What you needs is some support to go on supporting him. There is a very good group for parents of gay and lesbian young people called FFLAG
It’s really good; it offers local groups and contacts and also speaks out and acts to defend and enhance the human and civil rights of lesbians, gays and bisexuals.
You do have to grasp the nettle soon about his Dad, and his brother. There is some evidence to suggest gayness runs in families – it’s one of the aspects that supports the gay gene argument but as I said, that’s complex and multifactorial and the jury is still out on the details. But the evidence suggests if you have one child who is gay the chances of another being gay is enhanced.
But, if Mums find it hard to let go of their fantasies about their children and facing up to the new reality of their child, dads have it too – and in spades about a son. Mums will struggle with the “Is this my fault, what did I do or not do?” Dads will too. Both may also have a horrible thought; “What does this say about my own sexuality??” And if it’s a son, Dads may well go into frantic, furious denial of a violent sort to push that idea away. And of course, a non resident Dad may have even more reason to feel guilty, scared and thus to need scapegoats and to attack even more. His brother may feel the same – need to push him away to ‘preserve’ himself. Or not – he may actually be the one in the family to show most support; who knows?
My feeling is that keeping it a hidden secret does several, very harmful things. It says you’re ashamed of your son and who he is. It means when it does come out – and believe me, it will – those kept in the dark not only have to contend with the revealed secret but that you kept it from them. they may feel insulted you didn’t trust them, humiliated other people knew first – all sorts of conflicting and difficult feelings which will only serve to muddy the waters and make it harder to concentrate on the real issue.
And most important, it will deny them the opportunity to know your son as he is, and to have a relationship with the real him based on love, trust and truth. That’s what most people kept out of the loop often say hurt them most. Yes, maybe they may have reacted badly and unhelpfully, but they weren’t given the chance to grow and come up to expectations.

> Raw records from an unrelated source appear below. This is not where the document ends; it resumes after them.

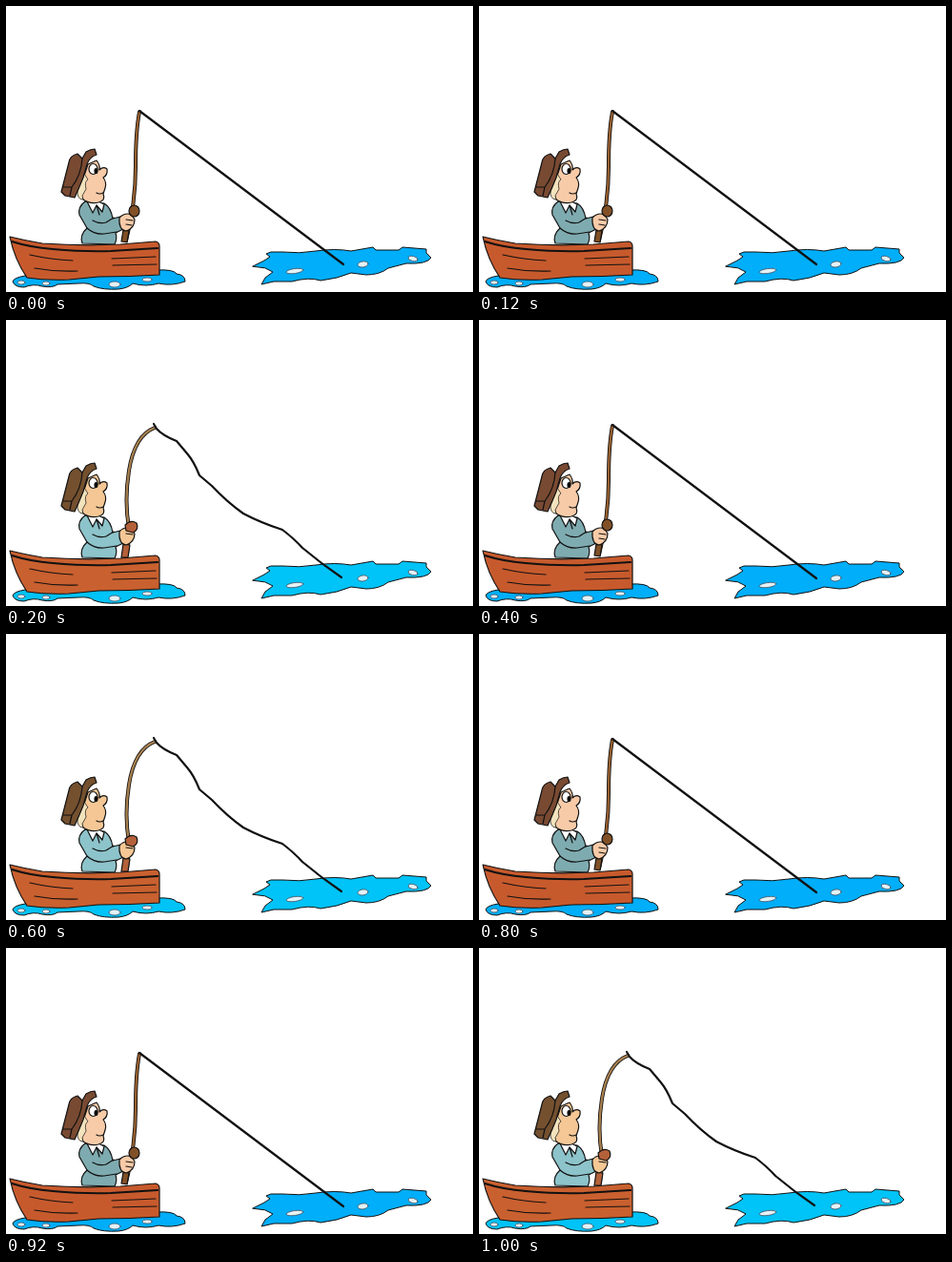
These frames come from a looping animation (490 px wide and 300 px high, 1200 ms). An HTML page:

```html
<!DOCTYPE html>
<html lang="en">
<head>
<meta charset="utf-8">
<title>Fishing</title>
<style>
html, body { margin: 0; width: 100%; height: 100%; overflow: hidden; background: #fff; }
svg { display: block; width: 490px; height: 300px; animation: palette .4s step-end infinite; }
path, ellipse { stroke: #111; stroke-width: 1.2; stroke-linejoin: round; stroke-linecap: round; }
.line { fill: none; }
.thick { stroke-width: 2.2; }
.water { fill: var(--water); stroke-width: 1; }
.foam ellipse { fill: #e4f2f6; stroke: #456; stroke-width: .8; }
.wood { fill: var(--wood); }
.hat { fill: var(--hat); }
.skin { fill: var(--skin); }
.hair { fill: #f3e3bd; stroke-width: .7; }
.coat { fill: var(--coat); }
.white { fill: #fff; }
.rod { fill: none; stroke-width: 4; }
.rod + .rod { stroke: var(--rod); stroke-width: 2.3; }
.reel { fill: var(--reel); }
.taut { animation: show .4s step-end infinite; }
.bent { animation: hide .4s step-end infinite; }
@keyframes show { 0% { visibility: visible; } 50%, 100% { visibility: hidden; } }
@keyframes hide { 0% { visibility: hidden; } 50%, 100% { visibility: visible; } }
@keyframes palette {
  0% {
    --water: #00aefa; --wood: #c75a2d; --hat: #794a32; --skin: #f8cba8;
    --coat: #7eabb0; --rod: #98602f; --reel: #815027;
  }
  50%, 100% {
    --water: #00c3f7; --wood: #c9602f; --hat: #74502f; --skin: #f4c795;
    --coat: #8dc3ca; --rod: #a9814f; --reel: #b3613a;
  }
}
</style>
</head>
<body>
<svg viewBox="0 0 490 300">
  <!-- far pool -->
  <path class="water" d="M259 273 L271 267 L277 263 L273 260 L278 258 L290 258 Q308 260 325 257 Q345 254 362 257 L385 253 L388 256 L412 256 L416 253 L441 255 L441 259 L446 264 Q442 271 420 270 L401 275 Q392 282 378 282 L362 280 Q348 286 330 288 Q318 284 300 289 L281 289 L268 292 L272 285 L280 279 L272 275 Z"/>
  <g class="foam">
    <ellipse cx="303" cy="278" rx="9" ry="2.5" transform="rotate(-8 303 278)"/>
    <ellipse cx="374.5" cy="271" rx="5.5" ry="3" transform="rotate(-8 374 271)"/>
    <ellipse cx="427" cy="265" rx="5" ry="2.5" transform="rotate(12 427 265)"/>
  </g>

  <!-- water round the boat -->
  <path class="water" d="M20 283 Q8 285 7 289 Q9 295 19 295 Q29 291 38 294 Q49 296 54 292 L76 291 Q88 290 92 294 Q102 298 118 297 Q128 296 133 291 Q147 295 160 291 Q174 294 188 289 Q188 282 179 281 Q176 276 158 277 Z"/>
  <g class="foam">
    <ellipse cx="16" cy="290" rx="4" ry="2"/>
    <ellipse cx="42" cy="291" rx="4" ry="2"/>
    <ellipse cx="114" cy="292" rx="6" ry="3"/>
    <ellipse cx="148" cy="287" rx="5" ry="2"/>
  </g>

  <!-- angler -->
  <path class="coat" d="M83 205 Q75 211 77 219 L85 233 Q77 240 80 249 L114 250 Q117 244 115 238 L125 233 L120 221 L112 223 Q110 211 103 207 Z"/>
  <path class="white" d="M84 203 L91 217 L95 209 L101 216 L103 208 L95 204 Z"/>
  <path class="line" d="M91 225 Q98 229 105 227 L113 222 M85 233 Q93 240 103 239 L116 237 M95 209 L98 219"/>
  <path class="skin" d="M80 184 L86 166 L95 162 Q99 167 98 172 Q102 168 106 171 Q107 177 102 180 Q106 185 104 191 L102 197 Q105 204 97 206 Q88 208 81 203 Q76 194 80 184 Z"/>
  <path class="hair" d="M75 193 L82 176 L86 182 Q82 184 84 192 L80 199 L81 203 Q74 203 75 193 Z"/>
  <path class="line" d="M95 196 Q98 198 102 196"/>
  <ellipse class="white" cx="91.500" cy="171" rx="4.500" ry="5.500"/>
  <ellipse cx="94.500" cy="173" rx="1.500" ry="2.500"/>
  <path class="hat" d="M58 195 L66 164 Q67 157 75 155 L80 160 L84 153 Q89 150 93 150 L95 156 Q88 158 85 166 L81 180 Q77 190 72 201 L62 199 Z"/>
  <path class="line" d="M80 160 Q79 177 69 190 L60 190 M69 190 L67 199"/>

  <!-- boat -->
  <path class="wood" d="M4 242 Q20 246 38 249 Q80 252 120 250 L157 247 Q161 248 161 252 L161 282 Q130 284 97 284 L66 287 Q42 288 22 285 Q9 266 4 242 Z"/>
  <path class="line thick" d="M6 247 Q25 253 49 255 Q82 258 110 257 L159 254"/>
  <path class="line" d="M25 261 Q47 266 70 267 M30 275 Q52 279 75 278 M111 265 L157 263 M112 272 L158 271"/>

  <g class="taut">
    <path class="rod" d="M126 246 Q136 207 136 168 Q136 132 140 111"/>
    <path class="rod" d="M126 246 Q136 207 136 168 Q136 132 140 111"/>
    <path class="reel" d="M123 235 L129 236 L127 248 L121 247 Z"/>
    <path class="skin" d="M119 222 Q125 216 132 219 L135 224 Q135 233 126 236 Q118 235 119 222 Z"/>
    <path class="line" d="M126 224 L133 225 M126 229 L132 230"/>
    <ellipse class="reel" cx="134.500" cy="215" rx="5.500" ry="6"/>
    <path class="line thick" d="M140 110 L354 271"/>
  </g>

  <g class="bent">
    <path class="rod" d="M127 246 L129 218 Q124 190 129 158 Q135 121 156 113"/>
    <path class="rod" d="M127 246 L129 218 Q124 190 129 158 Q135 121 156 113"/>
    <path class="reel" d="M123 235 L130 236 L128 249 L121 249 Z"/>
    <path class="skin" d="M119 222 Q124 216 131 219 L135 224 Q135 233 126 236 Q118 235 119 222 Z"/>
    <path class="line" d="M126 224 L133 225"/>
    <path class="reel" d="M125 215 Q131 209 137 213 Q140 220 133 223 L126 221 Z"/>
    <path class="line thick" d="M155 109 L158 114 Q164 121 179 127 L190 140 Q197 148 203 163 L216 174 Q232 191 249 203 Q268 213 290 220 Q303 230 311 239 Q330 255 352 270"/>
  </g>
</svg>
</body>
</html>
```
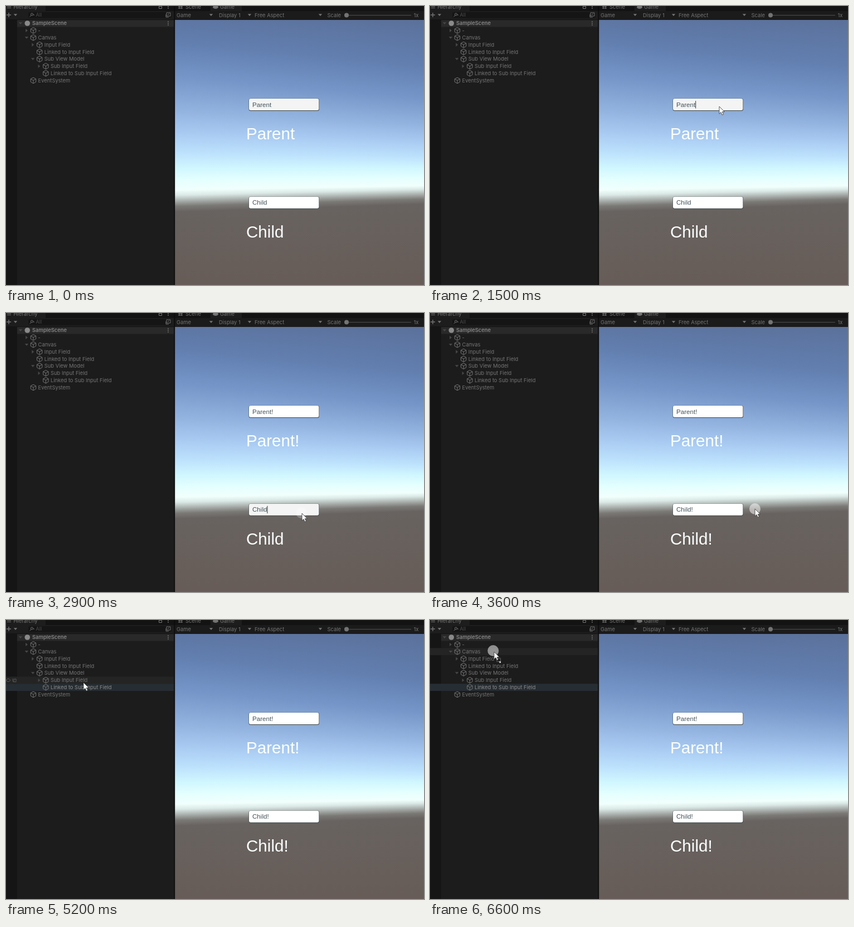
An HTML page with a canvas that plays this animation: 750x500 px, repeating every 8000 ms.

```html
<!DOCTYPE html>
<html lang="en">
<head>
<meta charset="utf-8">
<title>Editor with linked input fields</title>
<style>
  html, body { margin: 0; width: 100%; height: 100%; overflow: hidden; background: #1c1c1c; }
  canvas, svg { position: absolute; left: 0; top: 0; width: 750px; height: 500px; display: block; }
  text { white-space: pre; }
  .ui { font: 9.4px Inter, Roboto, sans-serif; fill: #747474; }
  .bold { font-weight: 600; fill: #858585; }
  .game { font-family: "Liberation Sans", Arial, sans-serif; }
  .small { font-size: 11.6px; fill: #44535a; }
  .big { font-size: 29.6px; fill: #fbffff; }
  .line { fill: none; stroke: #747474; }
  .mark { fill: #747474; }
  .arrow { fill: #484848; }
</style>
</head>
<body>
<canvas id="sky" width="750" height="500"></canvas>
<svg id="stage" viewBox="0 0 750 500"></svg>
<script>
const LOOP = 8000, STEP = 100;
const stage = document.getElementById('stage');

function add(tag, attrs, content) {
  const el = document.createElementNS('http://www.w3.org/2000/svg', tag);
  for (const k in attrs) el.setAttribute(k, attrs[k]);
  if (content !== undefined) el.textContent = content;
  stage.appendChild(el);
  return el;
}
const box = (x, y, width, height, fill, rx = 0) => add('rect', { x, y, width, height, fill, rx });
const label = (x, y, s, cls = 'ui') => add('text', { x, y, class: cls }, s);
const path = (d, cls, more = {}) => add('path', { d, class: cls, ...more });
const dropMark = (x, y, cls = 'mark') => path(`M${x - 3.2} ${y - 1.8}h6.4l-3.2 3.8z`, cls);
const foldMark = (x, y) => path(`M${x - 1.8} ${y - 3.2}v6.4l3.8-3.2z`, 'arrow');
const show = (el, on) => el.setAttribute('visibility', on ? 'visible' : 'hidden');
const at = (el, x, y) => el.setAttribute('transform', `translate(${x} ${y})`);

// Sky: each stop is [y at the left edge, y at the right edge, colour]
function paintSky() {
  const g = document.getElementById('sky').getContext('2d');
  const stops = [
    [0, 25, '#5b719b'], [65, 108, '#627fb0'], [125, 165, '#7595c8'], [180, 208, '#8fafdc'],
    [228, 244, '#a9cbf2'], [262, 270, '#bce1fc'], [290, 290, '#d0f6ff'], [312, 308, '#e4ffff'],
    [330, 322, '#f1fffc'], [339, 328, '#dceae7'], [350, 338, '#a5aba8'], [359, 346, '#7b7976'],
    [369, 355, '#686360'], [500, 500, '#675c57']
  ];
  for (let x = 303; x < 750; x++) {
    const k = (x - 303) / 447;
    const grad = g.createLinearGradient(0, 0, 0, 500);
    for (const [l, r, c] of stops) grad.addColorStop((l + (r - l) * k) / 500, c);
    g.fillStyle = grad;
    g.fillRect(x, 25, 1, 475);
  }
}

// Hierarchy: [name, depth, fold state]
const ROW_H = 12.8, ROW_TOP = 37.5;
const rows = [
  ['-', 0, 'shut'], ['Canvas', 0, 'open'], ['Input Field', 1, 'shut'], ['Linked to Input Field', 1],
  ['Sub View Model', 1, 'open'], ['Sub Input Field', 2, 'shut'],
  ['Linked to Sub Input Field', 2], ['EventSystem', 0]
];
const PICKED = 6;
const rowY = i => ROW_TOP + ROW_H * i;

function cube(x, y) {
  path(`M${x} ${y - 5.3}l4.7 2.5v5.4l-4.7 2.7l-4.7-2.7v-5.4zM${x - 4.7} ${y - 2.8}l4.7 2.6l4.7-2.6M${x} ${y - .2}v5.4`,
    'line', { 'stroke-linejoin': 'round' });
}
function kebab(x, y) {
  for (const d of [-3, 0, 3]) add('circle', { cx: x, cy: y + d, r: .9, class: 'mark' });
}

paintSky();

// Panel surfaces
box(0, 0, 302, 500, '#1c1c1c');
box(0, 25, 20, 475, '#151515');
box(0, 0, 302, 9, '#131313');
box(0, 0, 71, 9, '#1d1d1d');
box(0, 9, 302, 15.5, '#1d1d1d');
box(40, 11, 257, 10.5, '#151515', 3);
box(20, 25, 281, 12.5, '#292929');
box(0, 24.3, 302, .8, '#121212');
box(303, 0, 447, 9, '#131313');
box(367, 0, 56, 9, '#1d1d1d');
box(303, 9, 447, 16, '#1b1b1b');
box(301.5, 0, 1.7, 500, '#0c0c0c');

// Hierarchy header
path('M2 .7h7M2 3.4h7', 'line');
label(13.5, 5, 'Hierarchy');
path('M274.5 .5h5v4h-5z', 'line');
kebab(291, 1);
path('M5 12v8M1 16h8', 'line', { 'stroke-width': 1.4 });
dropMark(17, 16);
add('circle', { cx: 46.5, cy: 15, r: 2, class: 'line' });
path('M45 17l-2.5 2.3M49 16h2', 'line');
label(53.5, 19, 'All').setAttribute('style', 'fill:#4c4c4c;font-size:9px');
path('M288 12h7v6h-7zM287 15v5h5M290 16l3-2.5', 'line');

// Game header
path('M311 0v5M315 0v5M309 1h8M309 4h8', 'line');
label(322, 5, 'Scene');
add('ellipse', { cx: 376, cy: 2, rx: 5, ry: 3, class: 'mark' });
label(384, 5, 'Game');
label(306, 20, 'Game');
dropMark(368, 16);
label(382, 20, 'Display 1');
dropMark(437, 16);
label(446, 20, 'Free Aspect');
dropMark(564, 16);
label(576.5, 20, 'Scale');
box(612, 16, 115, 1.2, '#494949');
add('circle', { cx: 611, cy: 16.5, r: 4, fill: '#747474' });
label(731.5, 20, '1x');

// Scene row
dropMark(26, 31, 'arrow');
add('circle', { cx: 38.3, cy: 31, r: 4.8, fill: '#8a8a8a' });
label(47, 34.4, 'SampleScene', 'ui bold');
kebab(291, 31);

// Hover and selection bands lie under the row labels
const hoverBand = box(0, 0, 301, ROW_H, '#242424');
const pickBand = box(0, rowY(PICKED), 301, ROW_H, '#262d33');
const names = rows.map(([name, depth, fold], i) => {
  const x = 49 + depth * 11.2, y = rowY(i) + ROW_H / 2;
  if (fold === 'shut') foldMark(x - 12, y);
  if (fold === 'open') dropMark(x - 12, y, 'arrow');
  cube(x, y);
  return label(x + 8.6, y + 3.3, name);
});
const eye = path('M-1 0q4-5.5 8 0q-4 5.5-8 0M11-3v5M13-2h4v5h-4zM11 2l2 1', 'line', { opacity: .65 });
const dropLine = path('M57 63.3H299M57 63.3m-1.8 0a1.8 1.8 0 1 1-3.6 0a1.8 1.8 0 1 1 3.6 0', 'line',
  { style: 'stroke:#5d7286' });

// Input fields and their linked labels
function makeField(y, word) {
  box(435.5, y - .2, 126.6, 22.2, '#3f484b', 3.5);
  const face = box(436, y, 125.4, 21, '#fff', 3);
  const mark = box(442.5, y + 4, 10, 13.5, '#bcd8fb');
  const text = label(442, y + 14.6, word, 'game small');
  const caret = box(0, y + 4, 1, 13.5, '#323232');
  const big = label(431, y + 73, word, 'game big');
  return { word, face, mark, text, caret, big };
}
const parent = makeField(166, 'Parent');
const child = makeField(341.7, 'Child');

function setField(f, typed, colour, selected, focused) {
  const s = f.word + (typed ? '!' : '');
  if (f.text.textContent !== s) f.text.textContent = f.big.textContent = s;
  f.face.setAttribute('fill', colour);
  const w = f.text.getComputedTextLength();
  f.mark.setAttribute('width', w);
  f.caret.setAttribute('x', 442 + w);
  show(f.mark, selected);
  show(f.caret, focused);
}

// Pointer
const spot = add('circle', { r: 10, fill: '#fff' });
const arrow = path('M0 0V13.2L3 10.4L5.2 15.2L7.5 14.1L5.3 9.6H9.4Z', '', { fill: '#fff', stroke: '#333', 'stroke-width': .8 });
const dragMark = path('M4.5 12h4v4h-4zM9 15.500h3.500v4h-3.500z', '', { fill: '#fff', stroke: '#222' });
dragMark.setAttribute('d', 'M9 16.5h3.6v3.6h-3.6z');
const dragDash = path('M5 11.500h6.500v6h-6.500z', 'line', { 'stroke-dasharray': '1.5 1.5', style: 'stroke:#aaa' });

const route = [
  [100, 496, 425], [400, 495, 175], [1100, 495, 175], [1200, 519, 179], [1300, 515, 179],
  [1400, 515, 179], [1500, 519, 180], [1800, 519, 180], [2200, 503, 351], [2500, 505, 350],
  [2900, 531, 359], [3000, 548, 365], [3200, 548, 365], [3600, 583, 351], [3700, 583, 351],
  [3900, 391, 175], [4000, 391, 175], [4400, 200, 143], [4700, 146, 118], [4900, 146, 118],
  [5200, 139, 112], [5700, 120, 121], [6200, 115, 65], [6300, 115, 65], [6600, 115, 57]
];
// Clicks: [start, end of fade, x, y]
const clicks = [
  [600, 900, 495, 175], [1200, 1400, 519, 180], [2400, 2600, 505, 350],
  [2800, 3000, 530, 358], [3600, 4100, 583, 351], [4900, 5100, 146, 118]
];
const DRAG = 5700;

function pointer(t) {
  let i = route.findIndex(p => p[0] >= t);
  if (i < 0) return route[route.length - 1].slice(1);
  if (i === 0) return route[0].slice(1);
  const [t0, x0, y0] = route[i - 1], [t1, x1, y1] = route[i];
  const k = (t - t0) / (t1 - t0);
  return [x0 + (x1 - x0) * k, y0 + (y1 - y0) * k];
}
// Value of the last step that has begun
const stepAt = (t, steps) => steps.filter(s => s[0] <= t).pop()[1];
const within = (t, a, b) => t >= a && t < b;

function draw(ms) {
  const t = Math.floor(ms / STEP) * STEP;
  const [x, y] = pointer(t);
  const dragging = t >= DRAG + STEP;

  show(arrow, t >= 100);
  at(arrow, x, y);
  for (const el of [dragMark, dragDash]) { show(el, dragging); at(el, x, y); }

  const click = clicks.find(c => within(t, c[0], c[1]));
  show(spot, click || t >= DRAG);
  if (click) {
    at(spot, click[2], click[3]);
    spot.setAttribute('opacity', .5 * (1 - (t - click[0]) / (click[1] - click[0])));
  } else {
    at(spot, x - 1.7, y - 2);
    spot.setAttribute('opacity', .5);
  }

  setField(parent, t >= 1700,
    stepAt(t, [[0, '#f4f4f4'], [600, '#d2d2d2'], [700, '#c8c8c8'], [800, '#f4f4f4'], [2400, '#fff']]),
    within(t, 700, 1200), within(t, 1200, 2400));
  setField(child, t >= 3200,
    stepAt(t, [[0, '#fff'], [2200, '#f4f4f4'], [2400, '#d2d2d2'], [2500, '#f4f4f4'], [3600, '#fff']]),
    within(t, 2400, 2800), within(t, 2800, 3600));

  const row = Math.floor((y - ROW_TOP) / ROW_H);
  const over = t >= 4100 && x < 301 && row >= 0 && row < rows.length;
  show(hoverBand, over);
  if (over) hoverBand.setAttribute('y', rowY(row));
  show(eye, over && !dragging);
  if (over) at(eye, 1, rowY(row) + ROW_H / 2);
  const picked = t >= 4900;
  show(pickBand, picked);
  names[PICKED].style.fill = picked ? '#8c8c8c' : '';
  show(dropLine, within(t, 6200, 6400));
}

const start = performance.now();
function frame() {
  draw((performance.now() - start) % LOOP);
  requestAnimationFrame(frame);
}
frame();
</script>
</body>
</html>
```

I’d strongly suggest you visit FFLAG for help and support for yourself, and in telling his Dad, and his brother. I think they will help you come to terms with the new reality and not to see it as an automatic sentence of hard labour and pain. Mind you – FFLAG do have some pretty awful tales to tell. But it’s not as your GP says or necessarily as their worst case scenarios say anymore. And many of their stories are so inspirational and reassuring! The key is that we all have to pull together to fight discrimination and the fight begins in our own hearts and the hearts of those around us. Good luck!